(Task directions)
Please state in a single number how many lines of the entries below include the word "import".

(Recorded information)
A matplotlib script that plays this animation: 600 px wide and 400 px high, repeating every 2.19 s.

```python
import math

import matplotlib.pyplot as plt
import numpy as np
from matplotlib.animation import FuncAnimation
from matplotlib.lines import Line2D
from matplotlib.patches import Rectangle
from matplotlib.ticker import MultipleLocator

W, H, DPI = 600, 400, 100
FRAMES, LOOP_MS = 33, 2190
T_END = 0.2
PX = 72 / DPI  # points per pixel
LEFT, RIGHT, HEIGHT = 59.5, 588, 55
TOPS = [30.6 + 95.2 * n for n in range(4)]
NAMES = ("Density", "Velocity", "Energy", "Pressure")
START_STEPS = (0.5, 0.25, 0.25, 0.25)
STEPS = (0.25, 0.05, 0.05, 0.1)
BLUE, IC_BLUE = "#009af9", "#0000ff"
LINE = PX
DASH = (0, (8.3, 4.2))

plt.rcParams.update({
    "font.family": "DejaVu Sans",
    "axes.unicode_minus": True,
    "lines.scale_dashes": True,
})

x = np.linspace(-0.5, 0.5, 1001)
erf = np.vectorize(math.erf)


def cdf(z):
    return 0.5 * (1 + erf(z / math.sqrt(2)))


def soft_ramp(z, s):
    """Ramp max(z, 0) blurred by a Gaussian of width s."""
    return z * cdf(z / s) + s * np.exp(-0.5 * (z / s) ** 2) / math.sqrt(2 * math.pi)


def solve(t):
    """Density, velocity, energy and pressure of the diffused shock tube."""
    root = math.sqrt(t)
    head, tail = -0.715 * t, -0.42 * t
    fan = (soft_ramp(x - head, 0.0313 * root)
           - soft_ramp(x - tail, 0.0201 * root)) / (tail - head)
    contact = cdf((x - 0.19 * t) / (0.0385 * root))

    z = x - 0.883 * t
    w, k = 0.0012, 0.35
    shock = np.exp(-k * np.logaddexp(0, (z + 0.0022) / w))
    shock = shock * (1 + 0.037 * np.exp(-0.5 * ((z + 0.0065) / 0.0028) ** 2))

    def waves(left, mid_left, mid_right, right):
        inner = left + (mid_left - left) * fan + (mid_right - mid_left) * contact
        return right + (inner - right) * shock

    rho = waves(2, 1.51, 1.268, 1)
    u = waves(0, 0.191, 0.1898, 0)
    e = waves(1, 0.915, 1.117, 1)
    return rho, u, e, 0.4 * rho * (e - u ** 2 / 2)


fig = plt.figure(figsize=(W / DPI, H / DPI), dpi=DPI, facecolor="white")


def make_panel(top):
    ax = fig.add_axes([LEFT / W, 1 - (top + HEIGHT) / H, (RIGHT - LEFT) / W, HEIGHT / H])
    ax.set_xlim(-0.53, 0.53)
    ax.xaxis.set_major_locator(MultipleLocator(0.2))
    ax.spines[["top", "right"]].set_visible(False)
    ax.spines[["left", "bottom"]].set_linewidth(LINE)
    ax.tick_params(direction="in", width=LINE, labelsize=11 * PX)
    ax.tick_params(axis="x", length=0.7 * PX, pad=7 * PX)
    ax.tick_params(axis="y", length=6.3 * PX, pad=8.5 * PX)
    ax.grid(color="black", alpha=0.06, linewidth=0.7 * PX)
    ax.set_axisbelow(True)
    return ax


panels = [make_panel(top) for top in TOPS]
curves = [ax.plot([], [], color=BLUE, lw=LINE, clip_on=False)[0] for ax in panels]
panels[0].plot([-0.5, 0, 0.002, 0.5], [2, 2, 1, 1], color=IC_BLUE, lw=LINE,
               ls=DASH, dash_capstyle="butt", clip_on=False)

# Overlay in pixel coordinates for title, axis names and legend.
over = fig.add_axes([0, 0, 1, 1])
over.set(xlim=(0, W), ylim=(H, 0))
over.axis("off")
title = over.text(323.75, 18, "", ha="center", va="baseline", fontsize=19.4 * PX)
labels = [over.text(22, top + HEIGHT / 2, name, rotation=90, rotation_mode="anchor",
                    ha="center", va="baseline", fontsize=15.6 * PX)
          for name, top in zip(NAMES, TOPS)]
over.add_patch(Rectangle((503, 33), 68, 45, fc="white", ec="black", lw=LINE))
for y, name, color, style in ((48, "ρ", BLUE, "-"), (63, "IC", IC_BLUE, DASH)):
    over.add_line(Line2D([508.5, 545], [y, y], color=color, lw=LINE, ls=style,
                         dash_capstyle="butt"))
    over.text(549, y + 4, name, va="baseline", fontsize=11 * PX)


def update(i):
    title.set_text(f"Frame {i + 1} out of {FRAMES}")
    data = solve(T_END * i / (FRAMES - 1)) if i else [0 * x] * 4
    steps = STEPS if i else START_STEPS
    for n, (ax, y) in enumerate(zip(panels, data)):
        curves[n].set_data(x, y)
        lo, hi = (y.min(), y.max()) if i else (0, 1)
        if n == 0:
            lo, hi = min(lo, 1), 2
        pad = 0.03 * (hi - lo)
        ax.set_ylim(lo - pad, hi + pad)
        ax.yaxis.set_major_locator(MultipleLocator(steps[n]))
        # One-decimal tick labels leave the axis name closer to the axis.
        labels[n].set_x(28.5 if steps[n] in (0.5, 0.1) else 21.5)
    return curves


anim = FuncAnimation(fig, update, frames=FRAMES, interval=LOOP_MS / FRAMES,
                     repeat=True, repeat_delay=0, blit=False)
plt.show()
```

(Solution to this exercise)
7